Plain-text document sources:
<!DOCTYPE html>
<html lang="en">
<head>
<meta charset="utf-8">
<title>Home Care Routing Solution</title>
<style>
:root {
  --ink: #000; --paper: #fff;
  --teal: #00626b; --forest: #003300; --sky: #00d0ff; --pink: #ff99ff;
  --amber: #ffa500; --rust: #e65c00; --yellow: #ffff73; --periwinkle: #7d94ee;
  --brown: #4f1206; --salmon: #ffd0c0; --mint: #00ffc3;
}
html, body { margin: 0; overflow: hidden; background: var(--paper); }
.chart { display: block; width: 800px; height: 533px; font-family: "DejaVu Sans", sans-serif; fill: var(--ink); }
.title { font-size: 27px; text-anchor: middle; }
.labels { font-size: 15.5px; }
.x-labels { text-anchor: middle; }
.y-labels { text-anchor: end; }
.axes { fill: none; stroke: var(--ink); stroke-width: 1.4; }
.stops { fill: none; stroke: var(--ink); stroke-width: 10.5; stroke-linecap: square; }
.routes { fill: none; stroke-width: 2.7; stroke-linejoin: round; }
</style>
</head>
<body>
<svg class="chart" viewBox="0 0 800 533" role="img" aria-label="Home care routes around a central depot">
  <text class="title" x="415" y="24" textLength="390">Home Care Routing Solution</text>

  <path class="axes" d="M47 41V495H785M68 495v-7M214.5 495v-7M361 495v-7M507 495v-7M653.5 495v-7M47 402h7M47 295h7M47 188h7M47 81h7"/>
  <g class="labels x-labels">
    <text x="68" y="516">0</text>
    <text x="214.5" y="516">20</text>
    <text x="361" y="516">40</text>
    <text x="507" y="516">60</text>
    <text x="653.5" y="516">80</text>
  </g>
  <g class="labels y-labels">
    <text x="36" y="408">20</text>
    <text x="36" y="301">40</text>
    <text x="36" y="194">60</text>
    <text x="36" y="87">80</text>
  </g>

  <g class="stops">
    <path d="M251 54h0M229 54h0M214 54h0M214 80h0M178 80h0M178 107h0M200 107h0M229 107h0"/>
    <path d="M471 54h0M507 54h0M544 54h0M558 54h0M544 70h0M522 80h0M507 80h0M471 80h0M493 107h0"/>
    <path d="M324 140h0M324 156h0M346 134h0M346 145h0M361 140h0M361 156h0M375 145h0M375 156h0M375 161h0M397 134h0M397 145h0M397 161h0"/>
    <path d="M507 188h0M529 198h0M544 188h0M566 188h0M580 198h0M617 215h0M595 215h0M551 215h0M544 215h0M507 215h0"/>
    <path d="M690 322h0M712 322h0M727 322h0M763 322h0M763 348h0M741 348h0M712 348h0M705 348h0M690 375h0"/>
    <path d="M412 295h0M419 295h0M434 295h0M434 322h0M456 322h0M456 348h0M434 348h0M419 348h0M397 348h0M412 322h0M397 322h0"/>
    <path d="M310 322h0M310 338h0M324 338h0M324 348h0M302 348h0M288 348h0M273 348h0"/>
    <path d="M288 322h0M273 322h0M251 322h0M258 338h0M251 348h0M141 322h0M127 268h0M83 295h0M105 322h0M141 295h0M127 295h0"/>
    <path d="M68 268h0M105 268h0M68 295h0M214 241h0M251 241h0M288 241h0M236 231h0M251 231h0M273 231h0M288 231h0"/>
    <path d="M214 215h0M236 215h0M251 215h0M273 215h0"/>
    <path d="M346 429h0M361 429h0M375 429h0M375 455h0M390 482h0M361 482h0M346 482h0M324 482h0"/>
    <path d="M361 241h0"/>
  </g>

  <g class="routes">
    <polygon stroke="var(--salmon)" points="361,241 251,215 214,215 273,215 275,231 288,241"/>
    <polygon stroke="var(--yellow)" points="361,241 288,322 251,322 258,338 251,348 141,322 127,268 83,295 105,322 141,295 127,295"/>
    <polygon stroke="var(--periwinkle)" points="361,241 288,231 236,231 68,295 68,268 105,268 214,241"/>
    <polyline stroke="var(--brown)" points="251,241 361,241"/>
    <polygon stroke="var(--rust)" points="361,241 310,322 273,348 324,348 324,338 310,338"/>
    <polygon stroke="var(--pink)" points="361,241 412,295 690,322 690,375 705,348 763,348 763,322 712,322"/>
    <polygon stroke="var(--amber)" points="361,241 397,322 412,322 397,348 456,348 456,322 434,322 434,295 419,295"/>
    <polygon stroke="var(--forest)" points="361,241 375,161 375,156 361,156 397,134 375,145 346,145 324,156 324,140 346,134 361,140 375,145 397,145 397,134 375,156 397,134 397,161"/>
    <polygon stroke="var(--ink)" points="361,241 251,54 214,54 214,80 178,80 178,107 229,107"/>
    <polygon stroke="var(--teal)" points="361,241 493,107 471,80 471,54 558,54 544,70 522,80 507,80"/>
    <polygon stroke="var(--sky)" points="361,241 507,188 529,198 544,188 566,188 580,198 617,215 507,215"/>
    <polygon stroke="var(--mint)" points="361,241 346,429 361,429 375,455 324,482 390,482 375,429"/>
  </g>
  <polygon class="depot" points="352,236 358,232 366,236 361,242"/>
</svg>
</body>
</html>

** WHAT YOU WILL DO **
A word-for-word copy of all the entries is required.

** THE COMPLETED TASK **
<!DOCTYPE html>
<html lang="en">
<head>
<meta charset="utf-8">
<title>Home Care Routing Solution</title>
<style>
:root {
  --ink: #000; --paper: #fff;
  --teal: #00626b; --forest: #003300; --sky: #00d0ff; --pink: #ff99ff;
  --amber: #ffa500; --rust: #e65c00; --yellow: #ffff73; --periwinkle: #7d94ee;
  --brown: #4f1206; --salmon: #ffd0c0; --mint: #00ffc3;
}
html, body { margin: 0; overflow: hidden; background: var(--paper); }
.chart { display: block; width: 800px; height: 533px; font-family: "DejaVu Sans", sans-serif; fill: var(--ink); }
.title { font-size: 27px; text-anchor: middle; }
.labels { font-size: 15.5px; }
.x-labels { text-anchor: middle; }
.y-labels { text-anchor: end; }
.axes { fill: none; stroke: var(--ink); stroke-width: 1.4; }
.stops { fill: none; stroke: var(--ink); stroke-width: 10.5; stroke-linecap: square; }
.routes { fill: none; stroke-width: 2.7; stroke-linejoin: round; }
</style>
</head>
<body>
<svg class="chart" viewBox="0 0 800 533" role="img" aria-label="Home care routes around a central depot">
  <text class="title" x="415" y="24" textLength="390">Home Care Routing Solution</text>

  <path class="axes" d="M47 41V495H785M68 495v-7M214.5 495v-7M361 495v-7M507 495v-7M653.5 495v-7M47 402h7M47 295h7M47 188h7M47 81h7"/>
  <g class="labels x-labels">
    <text x="68" y="516">0</text>
    <text x="214.5" y="516">20</text>
    <text x="361" y="516">40</text>
    <text x="507" y="516">60</text>
    <text x="653.5" y="516">80</text>
  </g>
  <g class="labels y-labels">
    <text x="36" y="408">20</text>
    <text x="36" y="301">40</text>
    <text x="36" y="194">60</text>
    <text x="36" y="87">80</text>
  </g>

  <g class="stops">
    <path d="M251 54h0M229 54h0M214 54h0M214 80h0M178 80h0M178 107h0M200 107h0M229 107h0"/>
    <path d="M471 54h0M507 54h0M544 54h0M558 54h0M544 70h0M522 80h0M507 80h0M471 80h0M493 107h0"/>
    <path d="M324 140h0M324 156h0M346 134h0M346 145h0M361 140h0M361 156h0M375 145h0M375 156h0M375 161h0M397 134h0M397 145h0M397 161h0"/>
    <path d="M507 188h0M529 198h0M544 188h0M566 188h0M580 198h0M617 215h0M595 215h0M551 215h0M544 215h0M507 215h0"/>
    <path d="M690 322h0M712 322h0M727 322h0M763 322h0M763 348h0M741 348h0M712 348h0M705 348h0M690 375h0"/>
    <path d="M412 295h0M419 295h0M434 295h0M434 322h0M456 322h0M456 348h0M434 348h0M419 348h0M397 348h0M412 322h0M397 322h0"/>
    <path d="M310 322h0M310 338h0M324 338h0M324 348h0M302 348h0M288 348h0M273 348h0"/>
    <path d="M288 322h0M273 322h0M251 322h0M258 338h0M251 348h0M141 322h0M127 268h0M83 295h0M105 322h0M141 295h0M127 295h0"/>
    <path d="M68 268h0M105 268h0M68 295h0M214 241h0M251 241h0M288 241h0M236 231h0M251 231h0M273 231h0M288 231h0"/>
    <path d="M214 215h0M236 215h0M251 215h0M273 215h0"/>
    <path d="M346 429h0M361 429h0M375 429h0M375 455h0M390 482h0M361 482h0M346 482h0M324 482h0"/>
    <path d="M361 241h0"/>
  </g>

  <g class="routes">
    <polygon stroke="var(--salmon)" points="361,241 251,215 214,215 273,215 275,231 288,241"/>
    <polygon stroke="var(--yellow)" points="361,241 288,322 251,322 258,338 251,348 141,322 127,268 83,295 105,322 141,295 127,295"/>
    <polygon stroke="var(--periwinkle)" points="361,241 288,231 236,231 68,295 68,268 105,268 214,241"/>
    <polyline stroke="var(--brown)" points="251,241 361,241"/>
    <polygon stroke="var(--rust)" points="361,241 310,322 273,348 324,348 324,338 310,338"/>
    <polygon stroke="var(--pink)" points="361,241 412,295 690,322 690,375 705,348 763,348 763,322 712,322"/>
    <polygon stroke="var(--amber)" points="361,241 397,322 412,322 397,348 456,348 456,322 434,322 434,295 419,295"/>
    <polygon stroke="var(--forest)" points="361,241 375,161 375,156 361,156 397,134 375,145 346,145 324,156 324,140 346,134 361,140 375,145 397,145 397,134 375,156 397,134 397,161"/>
    <polygon stroke="var(--ink)" points="361,241 251,54 214,54 214,80 178,80 178,107 229,107"/>
    <polygon stroke="var(--teal)" points="361,241 493,107 471,80 471,54 558,54 544,70 522,80 507,80"/>
    <polygon stroke="var(--sky)" points="361,241 507,188 529,198 544,188 566,188 580,198 617,215 507,215"/>
    <polygon stroke="var(--mint)" points="361,241 346,429 361,429 375,455 324,482 390,482 375,429"/>
  </g>
  <polygon class="depot" points="352,236 358,232 366,236 361,242"/>
</svg>
</body>
</html>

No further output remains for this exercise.